I took my first trip to the Hyde Park Barracks Museum a few weeks ago. These restructured barracks (a World Heritage site) were the architectural vision of Francis Greenway, a convict himself. They held around 50,000 male convicts from 1819 to 1848. State records show many were charged with property crimes and served either life terms, 7 or 14 years transportation. Can you imagine returning home after 14 years on the other side of the world, taken against your will for a crime as petty as stealing a loaf of bread? I’d storm into my lounge room, “Yo, that bread better have tasted good mofo’s cos from now on, your getting’ your own. I’m bloody knackered, innit.” I suspect I would not enjoy the simple things anymore – like carbohydrates. (Innit, mofo and knackered would all be around in 1848. My example convict was a linguistics pioneer as well as bread stealer)
Less than 20 years after the convicts left the barracks, the buildings became a government asylum for female immigrants; often used for destitute women and was known as “Hyde Park Asylum.” After the 50th Anniversary of Queen Victoria’s reign in 1887, the barracks became a public administration centre and were used by public servants and legal workers until the late 1970′s. Progressing from convict barracks to an asylum to a building for government workers isn’t such a huge transformation. I’m not shocked that the asylum sounds the most exciting of all three. Or that Queen Victoria’s name is sandwiched between it all.
I digress. Hyde Park Barracks, is today, a Museum dedicated to itself. From the outside it looks incredibly well maintained until you learn of its reconstruction on and around the original barracks. (Original walls and flooring are found inside and are preserved) It almost looks like an exclusive private school – the type you see in documentaries with a boy talking; his face blurred and voice muffled as a sex scandal is uncovered and investigated. The boy says something along the lines of not being able to sleep facing away from the door since 1927 and you become awkward watching it and leave the room even though you had nothing to do with it.

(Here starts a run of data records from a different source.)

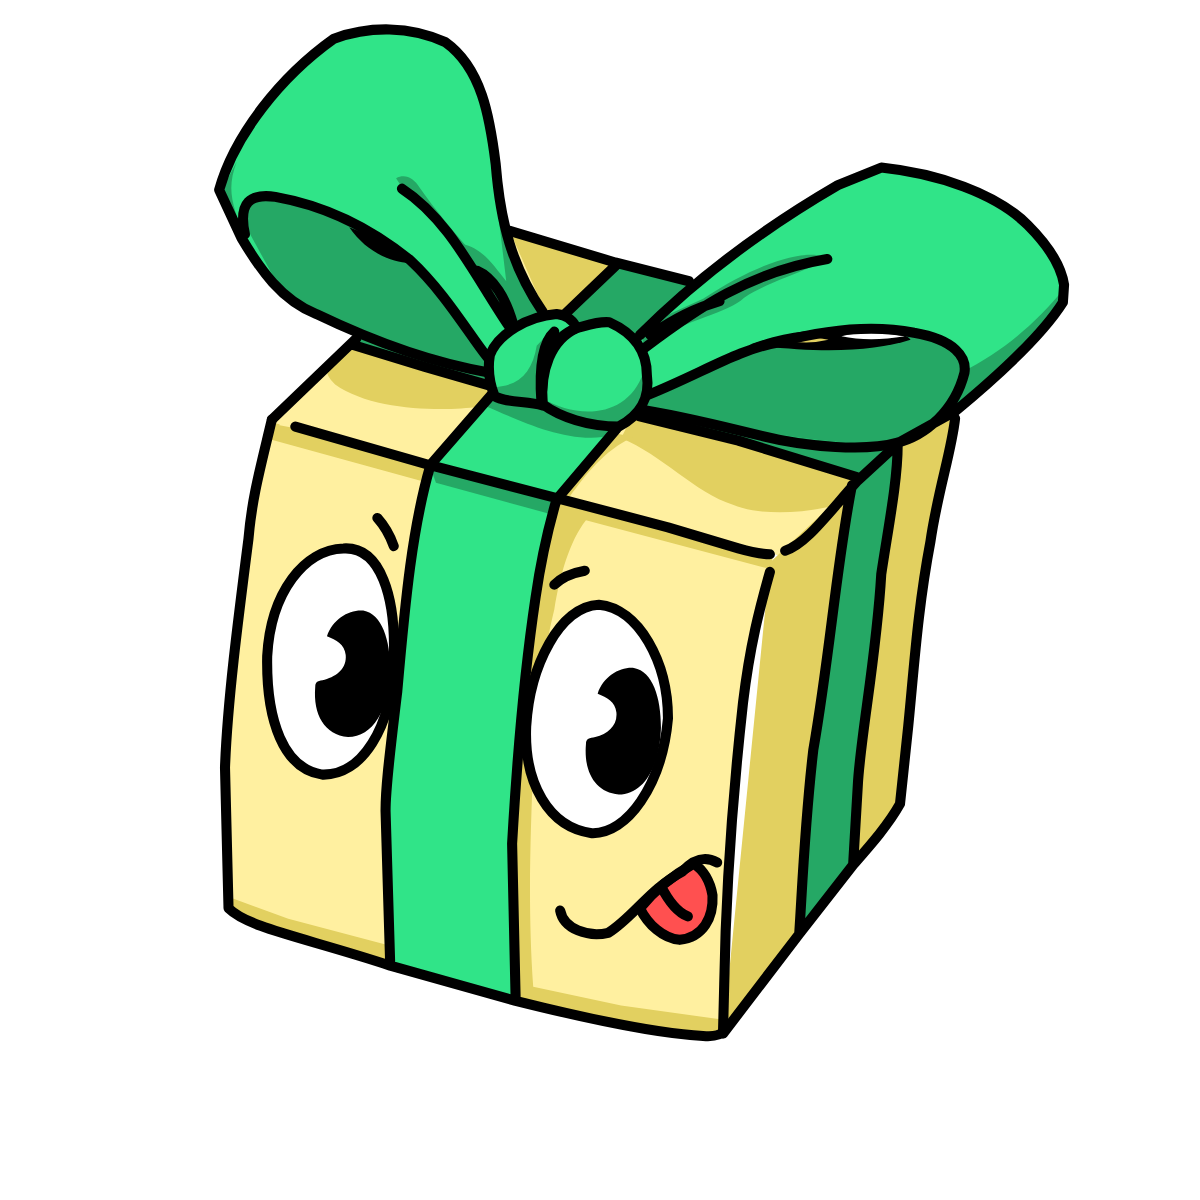
<!DOCTYPE html>
<html lang="en">
<head>
<meta charset="utf-8">
<title>Cheeky gift box</title>
<style>
:root{
  --paper:#ffffff;
  --ink:#000000;
  --box:#fff0a0;
  --box-shade:#e2d060;
  --ribbon:#30e488;
  --ribbon-shade:#25a865;
  --tongue:#ff5050;
}
html,body{margin:0;padding:0;background:var(--paper);overflow:hidden}
.canvas{width:1200px;height:1200px;overflow:hidden;background:var(--paper)}
.canvas svg{display:block}
.box{fill:var(--box)}
.box-shade{fill:var(--box-shade)}
.ribbon{fill:var(--ribbon)}
.ribbon-shade{fill:var(--ribbon-shade)}
.white{fill:var(--paper)}
.ink{fill:var(--ink)}
.tongue{fill:var(--tongue)}
.line{stroke:var(--ink);stroke-width:8.6;stroke-linecap:round;stroke-linejoin:round}
.open{fill:none}
</style>
</head>
<body>
<main class="canvas">
<svg width="1200" height="1200" viewBox="0 0 1024 1024" role="img" aria-label="Cartoon gift box with a green bow, big eyes and its tongue sticking out">
  <defs>
    <path id="pupil" d="M279 543C284 528 298 520 310 521C326 524 333 546 333 572C332 606 318 629 297 629C277 627 267 610 269 586C269 581 272 581 277 580C288 577 296 570 295 559C294 550 287 546 279 543Z"/>
    <clipPath id="left-loop-clip"><path d="M187 162C200 115 240 65 285 33C315 22 350 22 380 36C410 55 414 90 421 140C427 200 437 228 463 267L418 318C370 310 320 290 270 268C240 253 222 230 206 203Z"/></clipPath>
    <clipPath id="right-loop-clip"><path d="M548 290C600 232 660 190 715 158L752 143C800 148 850 165 877 192C897 212 906 230 908 243L907 258C890 285 850 322 815 351L765 378C730 384 600 362 550 350Z"/></clipPath>
    <clipPath id="left-knot-clip"><path id="left-knot" d="M418 303C425 285 450 270 475 268C485 269 490 275 492 280C470 288 460 312 463 346C450 342 432 344 422 338C417 325 416 315 418 303Z"/></clipPath>
    <clipPath id="right-knot-clip"><path id="right-knot" d="M492 280C500 278 510 274 520 275C540 284 552 298 552 320C555 340 545 355 528 364C502 364 478 356 463 345C461 316 470 290 492 280Z"/></clipPath>
  </defs>

  <g id="box-top">
    <path class="box" d="M232 360L305 290L435 197L590 240L700 290L732 410L665 474L475 427L367 398Z"/>
    <path class="box-shade" d="M435 197L525 226L590 240L700 270L712 292L660 300L480 300Z"/>
    <path class="ribbon-shade" d="M525 227L590 240L550 295L470 290L486 265Z"/>
    <path class="box-shade" d="M290 303L302 294L420 330L408 347C380 351 318 351 286 328C275 318 277 309 290 303Z"/>
    <path class="box-shade" d="M540 354L732 407L724 428C695 438 650 441 626 431C592 420 565 388 530 374Z"/>
    <path class="box-shade" d="M526 370L540 373C515 385 500 405 486 424L475 425Z"/>
    <path class="ribbon-shade" d="M300 294L308 284L420 318L420 330Z"/>
    <path class="ribbon-shade" d="M545 354L560 340L768 376L732 408Z"/>
    <path class="ribbon" d="M421 332L367 398L475 426L528 364Z"/>
    <path class="ribbon-shade" d="M420 337L462 343L527 364L514 373C478 377 440 357 413 346Z"/>
    <path class="line open" d="M435 197L525 224L588 240M525 227L482 268M232 358L304 289M300 294L362 313L418 329M421 335L367 397M526 366L476 425M545 355L630 376L731 407"/>
  </g>

  <g id="box-side">
    <path class="box-shade" d="M657 480L732 410L768 377L815 355C798 440 780 560 768 686L728 738L682 797L617 882Z"/>
    <path class="ribbon-shade" d="M727 414C714 480 708 560 694 640C687 700 685 750 682 797L728 740C731 650 748 560 752 490C758 450 766 410 766 380Z"/>
    <path class="line open" d="M670 470C688 464 705 440 732 410L768 377M815 357C812 385 800 420 794 462C783 520 780 570 775 620L768 686C758 704 742 722 728 738L682 797L617 882M727 414C714 480 708 560 694 640C687 700 685 750 682 797M766 380C766 410 758 450 752 490C748 560 734 630 732 670L728 738"/>
  </g>

  <g id="box-front">
    <path class="box-shade" d="M232 360C222 400 215 425 212 460C203 530 194 600 192 655L195 775C212 792 260 800 333 824L440 854C500 869 560 882 617 884C618 790 622 700 634 600C640 550 648 520 660 474L475 427L367 398Z"/>
    <path class="box" d="M240 359L367 397L362 409L233 375Z"/>
    <path class="box-shade" d="M234 362L250 365L367 398L362 411L231 375Z"/>
    <path class="box" d="M231 375L362 411C345 500 331 610 329 690L329 806L246 784L197 766L194 655C196 600 205 530 212 460Z"/>
    <path class="box" d="M500 444L655 485C640 545 630 630 624 690L616 870L530 858L455 842C450 770 453 710 455 650C462 590 463 560 473 520C478 490 486 462 500 444Z"/>
    <path class="ribbon" d="M367 398C352 450 346 510 339 590C333 640 329 670 329 692L333 824L440 854L437 720C441 650 448 570 457 510C462 475 468 450 475 426Z"/>
    <path class="ribbon-shade" d="M367 398L475 426L471 439L372 412Z"/>
    <path class="line open" d="M232 358C222 400 215 425 212 460C203 530 194 600 192 655L195 775C212 792 260 800 333 824L440 854C500 869 560 882 600 884Q614 885 617 880L618 840C619 780 624 690 634 600C640 550 648 520 657 488M252 364L367 397L475 425L570 450L630 468Q648 473 657 473M367 398C352 450 346 510 339 590C333 640 329 670 329 692L333 824M475 426C468 450 462 475 457 510C448 570 441 650 437 720L440 852"/>
  </g>

  <g id="face">
    <path class="white line" d="M293 468C325 466 338 510 336 562C335 622 308 662 275 661C242 656 227 615 228 560C231 505 260 469 293 468Z"/>
    <path class="white line" d="M511 516C545 519 570 565 570 613C565 670 535 712 505 711C468 706 447 668 449 620C452 568 478 517 511 516Z"/>
    <use href="#pupil" class="ink"/>
    <use href="#pupil" class="ink" transform="translate(231 49)"/>
    <path class="line open" d="M322 442Q331 452 336 466M473 499Q482 490 499 487"/>
    <path class="tongue line" d="M546 775C553 789 566 801 580 802C600 800 609 783 608 764C606 752 600 742 592 737C576 746 560 758 546 775Z"/>
    <path class="line open" d="M478 777C481 793 502 800 519 796C539 784 555 758 582 744C592 733 601 730 612 736M564 756C570 768 577 778 587 782"/>
  </g>

  <g id="bow-left">
    <path class="ribbon" d="M187 162C200 115 240 65 285 33C315 22 350 22 380 36C410 55 414 90 421 140C427 200 437 228 463 267L418 318C370 310 320 290 270 268C240 253 222 230 206 203Z"/>
    <g clip-path="url(#left-loop-clip)" class="ribbon-shade">
      <path d="M202 138C193 162 198 175 210 205L180 180Z"/>
      <path d="M207 188C203 168 214 164 235 168C280 176 318 196 350 222C380 250 400 285 418 303L418 330L260 285Z"/>
      <path d="M338 152C346 148 353 152 358 160C376 186 410 225 428 242C440 252 440 262 466 262L462 275L432 280C410 240 380 190 345 163Z"/>
      <path d="M394 208C412 212 420 225 432 240L426 190L450 245L462 268L440 275Z"/>
    </g>
    <path class="ink" d="M298 194C320 203 340 210 354 224C337 226 313 216 298 194Z"/>
    <path class="line open" d="M463 266C437 228 427 190 423 140C418 100 411 58 380 36C350 22 315 22 285 33C240 65 200 115 187 162L206 203C222 230 240 256 270 268C320 292 370 310 418 318M209 200C203 172 214 165 235 168C280 176 318 196 350 222C380 250 400 285 416 305M343 161C383 187 405 235 434 278M407 231C421 237 432 255 438 277"/>
  </g>

  <g id="bow-right">
    <path class="ribbon" d="M548 290C600 232 660 190 715 158L752 143C800 148 850 165 877 192C897 212 906 230 908 243L907 258C890 285 850 322 815 351L765 378C730 384 600 362 550 350Z"/>
    <g clip-path="url(#right-loop-clip)" class="ribbon-shade">
      <path d="M915 238C888 272 860 298 820 318L812 355L920 270Z"/>
      <path d="M553 338C600 318 630 298 665 292C710 280 750 278 780 284C815 290 825 305 823 318C815 350 790 372 765 378C740 385 690 382 650 372L550 350Z"/>
      <path d="M550 295C590 270 620 268 635 254C660 238 690 232 705 220C690 212 650 222 600 255L545 280Z"/>
    </g>
    <path class="ink" d="M640 294C670 283 690 281 735 281C760 281 775 286 777 290C745 300 700 302 640 294Z"/>
    <path class="box-shade" d="M674 291Q690 286 707 290Q690 294 674 291Z"/>
    <path class="white" d="M718 287Q740 281 772 287Q742 292 718 287Z"/>
    <path class="line open" d="M546 286C600 232 660 190 715 158L752 143C800 148 850 165 877 192C897 212 906 230 908 243L907 258C890 285 850 322 815 351L768 377M553 337C600 318 630 298 665 292C710 280 750 278 780 284C815 290 825 305 823 318C815 350 790 372 765 378C740 385 690 382 650 372C610 362 580 355 550 350M550 297C595 263 640 232 706 221M555 286Q585 265 614 257"/>
  </g>

  <g id="knot">
    <use href="#left-knot" class="ribbon"/>
    <path class="ribbon-shade" clip-path="url(#left-knot-clip)" d="M415 330C440 332 454 320 458 295L472 280L465 350L415 345Z"/>
    <use href="#right-knot" class="ribbon"/>
    <path class="ribbon-shade" clip-path="url(#right-knot-clip)" d="M460 338C490 358 535 358 549 318L560 320L550 370L460 370Z"/>
    <use href="#left-knot" class="line open"/>
    <use href="#right-knot" class="line open"/>
    <path class="line open" d="M473 283C463 292 460 315 462 343"/>
  </g>
</svg>
</main>
</body>
</html>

The museum itself covers a diverse and rich history of the convicts themselves through their own personal recollections and belongings. The museum showcases pictures, documents, artefacts, personal objects, tools, torn bibles, original uniforms and shoes, fabrics and utensils found in the historical evidence of an excavation of the area. (A good percentage were salvaged by rats. Good news! They do come in handy. Once in a century, or thereabouts).
I love history and I find this museum a quintessential must do in Sydney. It gives a deeper historical context to the Sydney CBD and Australian history in general as well as a greater understanding and appreciation of the lives that dwelled here. I find it disturbing that in our day and age someone can avoid prison for murder but a little boy as young as 10 years old paid for stealing a loaf of bread with a cross Atlantic deportation. And in honor of these people, and the lives that were lost, stolen, degraded, lashed, overworked or on the flip side; the convicts who worked their way to freedom and wealth, our country owes much to you. Just as we salute soldiers that fight in wars I often think we forget to thank the people who built the town in which we live and the vital infrastructure that sustains it. I would highly recommend this museum.
INFO: Hyde Park Barrack Museum is at….where its always been. Queens Square, Macquarie Street, Sydney, NSW 2000. Phone: 02 8239 2311 Admission: Adult $10 Child/Concession $5 Family $20. Hours: Daily 9.30am — 5.00pm | Closed Good Friday and Christmas Day.
Have you ever been to Hyde Park Barracks Museum? What did you think?